Neil Young continues with the American folk tradition with “Americana”


Photo courtesy of Neil Young.

William Malsam

Austin City Limits-headliner Neil Young dropped his newest album, and this time he brought some old friends with him. “Americana” features longtime supporting cast Crazy Horse, who played on such notable albums as “Everybody Knows This is Nowhere,” “After the Gold Rush” and “Zuma.” This is the first time Neil Young has collaborated with Crazy Horse since they released “Greendale” in 2003, and the group has not missed a step. Neil Young may be 66-years-old, but his voice and his guitar playing have not aged a bit.

Americana is a gritty folk-rock album comprised of traditional American folk songs. Many of the songs even frequented our childhood campfires, such as “Clementine” and “This Land is Your Land,” but these aren’t your basic kindergarten renditions. Young reinterprets classic American tunes with fresh arrangements. Heavy drums, abrasive distortion and a heart wrenching chorus capture the sadness of a grieving lover in “Clementine,” and the grinding guitar in “Jesus’ Chariot” makes the gospel hymn sound more like a cry of desperate anger than a prayer of hope; his modern interpretations revive these old lyrics and place them in a contemporary light.

Young’s genuine delivery breaths life into these century old songs making them both entertaining and relatable. “High Flyin’ Bird” sings of a man who longs for the freedom of birds in the sky, and “Wayfarin’ Stranger” is an engaging acoustic number that tells of a lonely spirit wandering earth in hopes of finding his way home. Universal themes and expertly designed rock arrangements blend well on “Americana” and keep the listener involved.

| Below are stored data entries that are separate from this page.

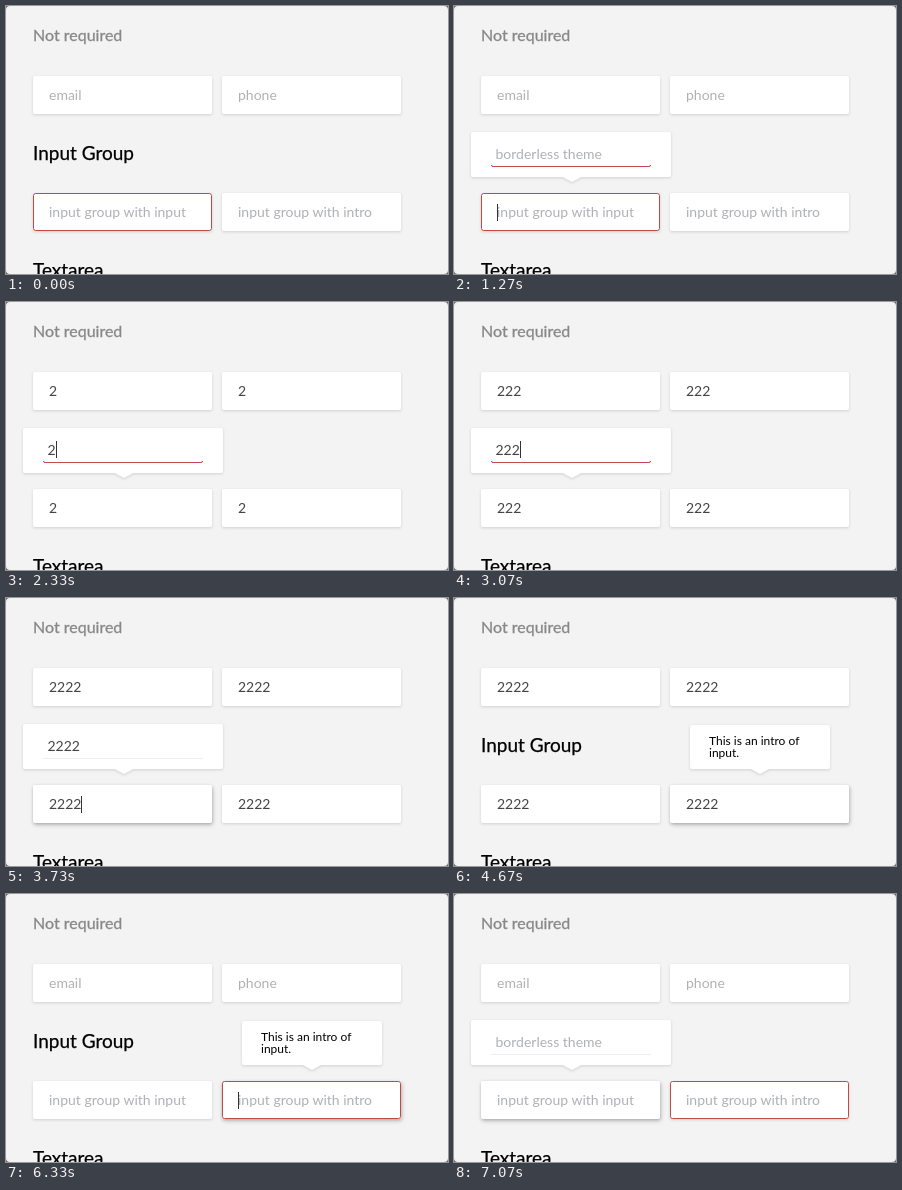
An HTML page that plays this animation: 442x268 px, repeating every 7.19 s.

```html
<!DOCTYPE html>
<html lang="en">
<head>
<meta charset="utf-8">
<style>
html, body { margin: 0; width: 100%; height: 100%; overflow: hidden; background: #666; }
svg { display: block; font: 14px Lato, sans-serif; }
.box { fill: #fff; filter: drop-shadow(0 1px 1.5px rgba(0, 0, 0, .14)); }
.focus { fill: #fff; filter: drop-shadow(1px 2px 2px rgba(0, 0, 0, .2)); }
.error { fill: none; stroke: #c4484a; }
.hint { fill: #b0b1b4; }
.value { fill: #444; }
.head { font-size: 19px; stroke: #000; stroke-width: .25; }
.caret { fill: #333; }
</style>
</head>
<body>
<svg width="442" height="268" viewBox="0 0 442 268">
  <rect width="442" height="268" rx="4" fill="#f3f3f3"/>
  <text x="27" y="35" font-size="16" fill="#888" stroke="#888" stroke-width=".3">Not required</text>
  <text class="head" x="27" y="154" id="title">Input Group</text>
  <text class="head" x="27" y="271">Textarea</text>
  <g id="fields"></g>
  <g id="inner">
    <path class="box" d="M19 126H215q2 0 2 2V169q0 2-2 2H127L118 176 109 171H19q-2 0-2-2V128q0-2 2-2Z"/>
    <path d="M37 160.5H197" stroke="#eee"/>
    <path id="line" d="M37.5 159q0 1.5 1.5 1.5H195q1.5 0 1.5-1.5" class="error"/>
    <text id="innerText" x="41.5" y="153"></text>
  </g>
  <g id="intro">
    <path class="box" d="M238 127H374q2 0 2 2V169q0 2-2 2H315L306 176 297 171H238q-2 0-2-2V129q0-2 2-2Z"/>
    <text font-size="12" x="255" y="147">This is an intro of<tspan x="255" y="159">input.</tspan></text>
  </g>
  <rect class="caret" id="caret" width="1" height="17"/>
</svg>
<script>
const LOOP = 7190, BLINK = 533, DIGIT = 8.12;
const $ = id => document.getElementById(id);
const show = (el, on) => el.setAttribute('opacity', +on);
const ramp = (t, from, len = 200) => Math.min(1, Math.max(0, (t - from) / len));

const fields = [
  [27, 70, 'email'], [216, 70, 'phone'],
  [27, 187, 'input group with input'], [216, 187, 'input group with intro']
].map(([x, y, hint]) => {
  const g = document.createElementNS('http://www.w3.org/2000/svg', 'g');
  g.innerHTML = `<rect class="box" x="${x}" y="${y}" width="179" height="38" rx="2"/>
    <rect class="focus" x="${x}" y="${y}" width="179" height="38" rx="2"/>
    <rect class="error" x="${x + .5}" y="${y + .5}" width="178" height="37" rx="2"/>
    <text x="${x + 16}" y="${y + 24}"></text>`;
  $('fields').append(g);
  const [, focus, error, text] = g.children;
  return { focus, error, text, hint };
});

// Where the caret goes, from each start time; text is its left edge.
const carets = [
  { at: 1200, x: 43, y: 198 },
  { at: 2070, x: 42, y: 139 },
  { at: 3530, x: 43, y: 198 },
  { at: 4130, x: 232, y: 198 },
  { at: 6400, x: 43, y: 198, blink: 6537 }
];
const keys = [2330, 2870, 3070, 3130];
const CLEAR = 5200;

function fill(el, value, hint) {
  el.textContent = value || hint;
  el.setAttribute('class', value ? 'value' : 'hint');
}

function draw(t) {
  const typed = t < CLEAR ? keys.filter(k => t >= k) : [];
  const value = '2'.repeat(typed.length);
  const innerOpen = t >= 1270 && t < 4130 || t >= 6400;

  for (const f of fields) {
    fill(f.text, value, f.hint);
    show(f.focus, 0);
    show(f.error, 0);
  }
  const [, , first, second] = fields;
  show(first.focus, ramp(t, 1270) - ramp(t, 2070) + ramp(t, 3530) - ramp(t, 4130) + ramp(t, 6400));
  show(second.focus, ramp(t, 4130) - ramp(t, 6400));
  show(first.error, 1 - ramp(t, 2070));
  show(second.error, ramp(t, CLEAR + 20));

  fill($('innerText'), value, 'borderless theme');
  show($('inner'), innerOpen);
  show($('line'), 1 - ramp(t, 3530));
  show($('intro'), t >= 4130 && t < 6400);
  show($('title'), !innerOpen);

  const c = carets.findLast(s => t >= s.at);
  if (!c || t < 1270) return show($('caret'), 0);
  const last = Math.max(c.blink || c.at, ...typed, t >= CLEAR && c.at < CLEAR ? CLEAR + 65 : 0);
  show($('caret'), t < last || Math.floor((t - last) / BLINK) % 2 === 0);
  $('caret').setAttribute('x', Math.round(c.x + value.length * DIGIT));
  $('caret').setAttribute('y', c.y);
}

const start = performance.now();
(function tick() {
  draw((performance.now() - start) % LOOP);
  requestAnimationFrame(tick);
})();
</script>
</body>
</html>
```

The music is spot-on as well. Songs like “Oh Susannha” and “Tom Dula” exhibit, with great success, the groups ability to jam together, and funky riffs and catchy melodies carry these tunes. These are good rock songs, but they don’t really show the listener anything new from Young. The album drags a bit during “Travel On” and an almost six minute version of “This Land is Your Land” simply because they get a bit too repetitive. The songs start strong, but after five minutes, the sparse lyrics and simple chords begin to grow tiresome.

The record ends satirically with a version of “God Save The Queen” which seamlessly interweaves “My Country, ‘Tis of Thee” at the end, wryly commenting on our European origins. As made evident by the album cover, Neil Young will always believe the American Indians to be the true Americans.

Overall, “Americana” is a solid album with 11 tracks. There is nothing break-through on the release, but Neil Young and Crazy Horse rock as hard as they did in 1975, and the lyrics are as pertinent and interesting today as they were in the mid-20th century.